▶ **Records for processing**:

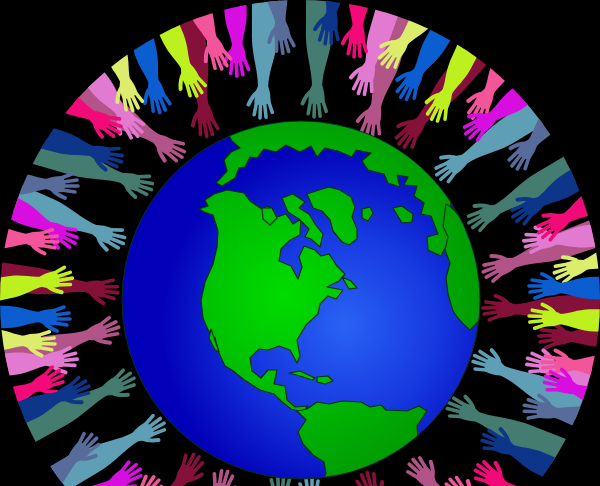
<!DOCTYPE html>
<html lang="en">
<head>
<meta charset="utf-8">
<title>Hands around the world</title>
<style>
:root {
  --space: #000; --teal: #447c70; --steel: #5f9fb5; --slate: #586c9c;
  --navy: #0d358a; --blue: #0c5ed0; --lime: #bdf01f; --pale: #dcec6c;
  --maroon: #85103a; --mauve: #b25488; --orchid: #e27ad2;
  --pink: #f2559a; --hot: #f20a78; --magenta: #d80de0; --coast: #06320c;
}
html, body { margin: 0; background: var(--space); overflow: hidden; }
svg { display: block; width: 600px; height: 486px; }
.ring use { fill: currentColor; stroke: currentColor; }
.teal { color: var(--teal); } .steel { color: var(--steel); } .slate { color: var(--slate); }
.navy { color: var(--navy); } .blue { color: var(--blue); } .lime { color: var(--lime); }
.pale { color: var(--pale); } .maroon { color: var(--maroon); } .mauve { color: var(--mauve); }
.orchid { color: var(--orchid); } .pink { color: var(--pink); } .hot { color: var(--hot); }
.magenta { color: var(--magenta); }
.land { fill: url(#land-green); stroke: var(--coast); stroke-width: 1.2; stroke-linejoin: round; }
.water { fill: url(#ocean-blue); stroke: var(--coast); stroke-width: 1; }
</style>
</head>
<body>
<svg viewBox="0 0 600 486" role="img" aria-label="Colourful hands reaching in a ring towards a globe">
  <defs>
    <radialGradient id="ocean-blue" gradientUnits="userSpaceOnUse" cx="345" cy="325" r="185">
      <stop offset="0" stop-color="#2a62f4"/>
      <stop offset=".5" stop-color="#1638e0"/>
      <stop offset="1" stop-color="#0200b8"/>
    </radialGradient>
    <radialGradient id="land-green" gradientUnits="userSpaceOnUse" cx="285" cy="295" r="200">
      <stop offset="0" stop-color="#00dc00"/>
      <stop offset="1" stop-color="#009a04"/>
    </radialGradient>
    <clipPath id="ring-edge"><circle cx="300" cy="300" r="300"/></clipPath>
    <clipPath id="globe-edge"><circle cx="301" cy="300" r="178.5"/></clipPath>
    <g id="hand" stroke-linecap="round" stroke-linejoin="round">
      <path stroke="none" d="M-5 -33Q-9 -25 -8 -16Q0 -11 8 -17Q8 -26 5 -33Z"/>
      <path fill="none" stroke-width="3.6" d="M-6 -17L-8 -4M-2 -16L-2 -1M2 -16L4 -2M6 -18L10 -7"/>
      <path fill="none" stroke-width="4" d="M-5 -27Q-10 -24 -14 -14"/>
    </g>
    <g id="long-arm">
      <path stroke="none" d="M-5 -31C-6 -50 -12 -62 -13 -82L-15 -150H15L13 -82C12 -62 5 -50 5 -31Z"/>
      <use href="#hand"/>
    </g>
    <g id="arm">
      <path stroke="none" d="M-5 -31C-6 -42 -10 -48 -11 -62L-13 -130H13L11 -62C10 -48 6 -42 5 -31Z"/>
      <use href="#hand"/>
    </g>
  </defs>

  <rect width="600" height="486" fill="var(--space)"/>

  <g class="ring" clip-path="url(#ring-edge)">
    <g id="far-reaching-arms">
      <use href="#long-arm" class="teal" transform="translate(316 118) rotate(2)"/>
      <use href="#long-arm" class="mauve" transform="translate(368 138) rotate(14)"/>
      <use href="#long-arm" class="maroon" transform="translate(400 146) rotate(40)"/>
      <use href="#long-arm" class="steel" transform="translate(437 177) rotate(57)"/>
      <use href="#long-arm" class="teal" transform="translate(469 225) rotate(61)"/>
      <use href="#long-arm" class="mauve" transform="translate(483 274) rotate(70)"/>
      <use href="#long-arm" class="maroon" transform="translate(482 310) rotate(89)"/>
      <use href="#long-arm" class="steel" transform="translate(473 357) rotate(115)"/>
      <use href="#long-arm" class="teal" transform="translate(447 404) rotate(113)"/>
      <use href="#long-arm" class="mauve" transform="translate(411 460) rotate(140)"/>
      <use href="#long-arm" class="maroon" transform="translate(365 472) rotate(165)"/>
      <use href="#long-arm" class="steel" transform="translate(310 477) rotate(180)"/>
      <use href="#long-arm" class="teal" transform="translate(282 474) rotate(-174)"/>
      <use href="#long-arm" class="mauve" transform="translate(226 470) rotate(-163)"/>
      <use href="#long-arm" class="maroon" transform="translate(198 455) rotate(-146)"/>
      <use href="#long-arm" class="steel" transform="translate(262 119) rotate(2)"/>
      <use href="#long-arm" class="maroon" transform="translate(209 137) rotate(-10)"/>
      <use href="#long-arm" class="mauve" transform="translate(184 156) rotate(-58)"/>
      <use href="#long-arm" class="teal" transform="translate(153 188) rotate(-72)"/>
      <use href="#long-arm" class="steel" transform="translate(125 242) rotate(-68)"/>
      <use href="#long-arm" class="maroon" transform="translate(119 291) rotate(-83)"/>
      <use href="#long-arm" class="mauve" transform="translate(119 325) rotate(-108)"/>
      <use href="#long-arm" class="teal" transform="translate(134 376) rotate(-117)"/>
      <use href="#long-arm" class="steel" transform="translate(164 421) rotate(-119)"/>
    </g>
    <g id="near-arms">
      <use href="#arm" class="navy" transform="translate(327 45) rotate(8)"/>
      <use href="#arm" class="orchid" transform="translate(360 95) rotate(18)"/>
      <use href="#arm" class="hot" transform="translate(356 58) rotate(3)"/>
      <use href="#arm" class="pale" transform="translate(383 66) rotate(40)"/>
      <use href="#arm" class="blue" transform="translate(402 99) rotate(31)"/>
      <use href="#arm" class="lime" transform="translate(433 121) rotate(26)"/>
      <use href="#arm" class="pink" transform="translate(474 120) rotate(28)"/>
      <use href="#arm" class="magenta" transform="translate(466 136) rotate(54)"/>
      <use href="#arm" class="slate" transform="translate(513 168) rotate(38)"/>
      <use href="#arm" class="navy" transform="translate(513 219) rotate(58)"/>
      <use href="#arm" class="orchid" transform="translate(523 243) rotate(84)"/>
      <use href="#arm" class="hot" transform="translate(539 235) rotate(58)"/>
      <use href="#arm" class="pale" transform="translate(554 275) rotate(72)"/>
      <use href="#arm" class="blue" transform="translate(528 288) rotate(90)"/>
      <use href="#arm" class="maroon" transform="translate(538 338) rotate(88)"/>
      <use href="#arm" class="lime" transform="translate(528 318) rotate(92)"/>
      <use href="#arm" class="orchid" transform="translate(526 360) rotate(106)"/>
      <use href="#arm" class="pink" transform="translate(541 364) rotate(92)"/>
      <use href="#arm" class="magenta" transform="translate(544 378) rotate(110)"/>
      <use href="#arm" class="slate" transform="translate(523 407) rotate(100)"/>
      <use href="#arm" class="navy" transform="translate(482 436) rotate(115)"/>
      <use href="#arm" class="hot" transform="translate(476 466) rotate(126)"/>
      <use href="#arm" class="pink" transform="translate(448 480) rotate(138)"/>
      <use href="#arm" class="slate" transform="translate(285 54) rotate(-8)"/>
      <use href="#arm" class="magenta" transform="translate(239 77) rotate(-3)"/>
      <use href="#arm" class="pink" transform="translate(224 69) rotate(-22)"/>
      <use href="#arm" class="lime" transform="translate(199 96) rotate(-24)"/>
      <use href="#arm" class="blue" transform="translate(162 113) rotate(-15)"/>
      <use href="#arm" class="orchid" transform="translate(140 136) rotate(-38)"/>
      <use href="#arm" class="pale" transform="translate(135 111) rotate(-18)"/>
      <use href="#arm" class="hot" transform="translate(121 131) rotate(-62)"/>
      <use href="#arm" class="navy" transform="translate(123 160) rotate(-74)"/>
      <use href="#arm" class="slate" transform="translate(79 184) rotate(-90)"/>
      <use href="#arm" class="magenta" transform="translate(77 242) rotate(-62)"/>
      <use href="#arm" class="pink" transform="translate(59 240) rotate(-88)"/>
      <use href="#arm" class="lime" transform="translate(73 276) rotate(-100)"/>
      <use href="#arm" class="blue" transform="translate(71 317) rotate(-90)"/>
      <use href="#arm" class="orchid" transform="translate(78 357) rotate(-96)"/>
      <use href="#arm" class="pale" transform="translate(56 342) rotate(-88)"/>
      <use href="#arm" class="hot" transform="translate(63 373) rotate(-116)"/>
      <use href="#arm" class="navy" transform="translate(89 384) rotate(-113)"/>
      <use href="#arm" class="slate" transform="translate(96 436) rotate(-134)"/>
      <use href="#arm" class="magenta" transform="translate(140 467) rotate(-122)"/>
      <use href="#arm" class="pink" transform="translate(158 478) rotate(-138)"/>
    </g>
  </g>

  <g id="globe">
    <circle class="water" cx="301" cy="300" r="179"/>
    <g class="land" clip-path="url(#globe-edge)">
      <path id="northern-eurasia" d="M226 130L300 110L400 125L460 180L450 206L447 222L449 240L441 256L428 250L427 237L438 234L431 216L421 214L424 203L414 196L417 186L404 185L408 177L397 175L400 187L388 183L384 174L368 170L362 161L371 153L356 150L352 157L338 151L325 148L317 157L311 146L300 152L286 145L276 152L264 149L257 158L250 157L245 167L239 168L235 178L222 186L216 183L227 171L224 160L231 152L240 148L232 141Z"/>
      <path id="africa" d="M446 204Q455 208 464 224L490 290L478 322L470 330Q459 321 453 311L448 294L446 278L450 263L445 250L448 237L443 226Z"/>
      <path id="north-america" d="M199 209L208 206L205 200L214 194L227 190L244 193L250 201L262 209L268 206L277 217L286 214L293 224L301 219L300 235L290 240L281 249L279 261L291 266L298 279L302 267L299 257L304 246L315 250L321 256L329 254L337 266L345 274L339 281L327 287L343 290L336 299L328 296L320 304L318 314L306 325L297 340L300 356L297 363L290 350L279 346L268 350L259 349L250 358L252 371L261 378L268 370L277 370L274 384L285 386L287 400L295 407L308 406L303 412L291 409L281 401L274 394L260 390L243 379L232 370L225 366L219 353L215 338L208 330L203 318L201 300L205 282L213 264L217 247L218 231L213 215L204 212Z"/>
      <path id="baja" d="M211 329L219 352L215 350L209 338Z"/>
      <path id="greenland" d="M307 194L319 190L329 187L340 190L351 197L355 207L352 217L357 229L357 239L349 245L342 242L333 231L330 220L322 211L313 208Z"/>
      <path id="arctic-islands" d="M282 198L293 194L305 202L299 208L309 214L315 224L323 234L320 247L311 239L305 237L309 229L299 219L288 212ZM262 208L272 208L277 218L270 225L263 219Z"/>
      <path id="newfoundland" d="M342 277L351 281L357 288L349 289Z"/>
      <path id="iceland" d="M362 209L370 207L373 213L368 221L362 218Z"/>
      <path id="british-isles" d="M393 208L402 206L413 214L412 222L402 223Z"/>
      <path id="caribbean" d="M289 373L300 371L315 378L312 380L300 376ZM317 377L328 376L333 381L325 384L317 382Z"/>
      <path id="south-america" d="M297 411L307 409L317 402L329 404L342 401L361 402L370 407L381 405L386 410L407 411L419 406L427 411L417 426L418 437L400 460L370 470L320 490L326 473L324 462L313 455L303 444L298 432L306 420Z"/>
    </g>
  </g>
</svg>
</body>
</html>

▶ **Exercise requirements**:
Restate the final lines of the listing above word for word, beginning at the line that contains "411L307 409L317 402L329".

▶ **Answer to this problem**:
      <path id="south-america" d="M297 411L307 409L317 402L329 404L342 401L361 402L370 407L381 405L386 410L407 411L419 406L427 411L417 426L418 437L400 460L370 470L320 490L326 473L324 462L313 455L303 444L298 432L306 420Z"/>
    </g>
  </g>
</svg>
</body>
</html>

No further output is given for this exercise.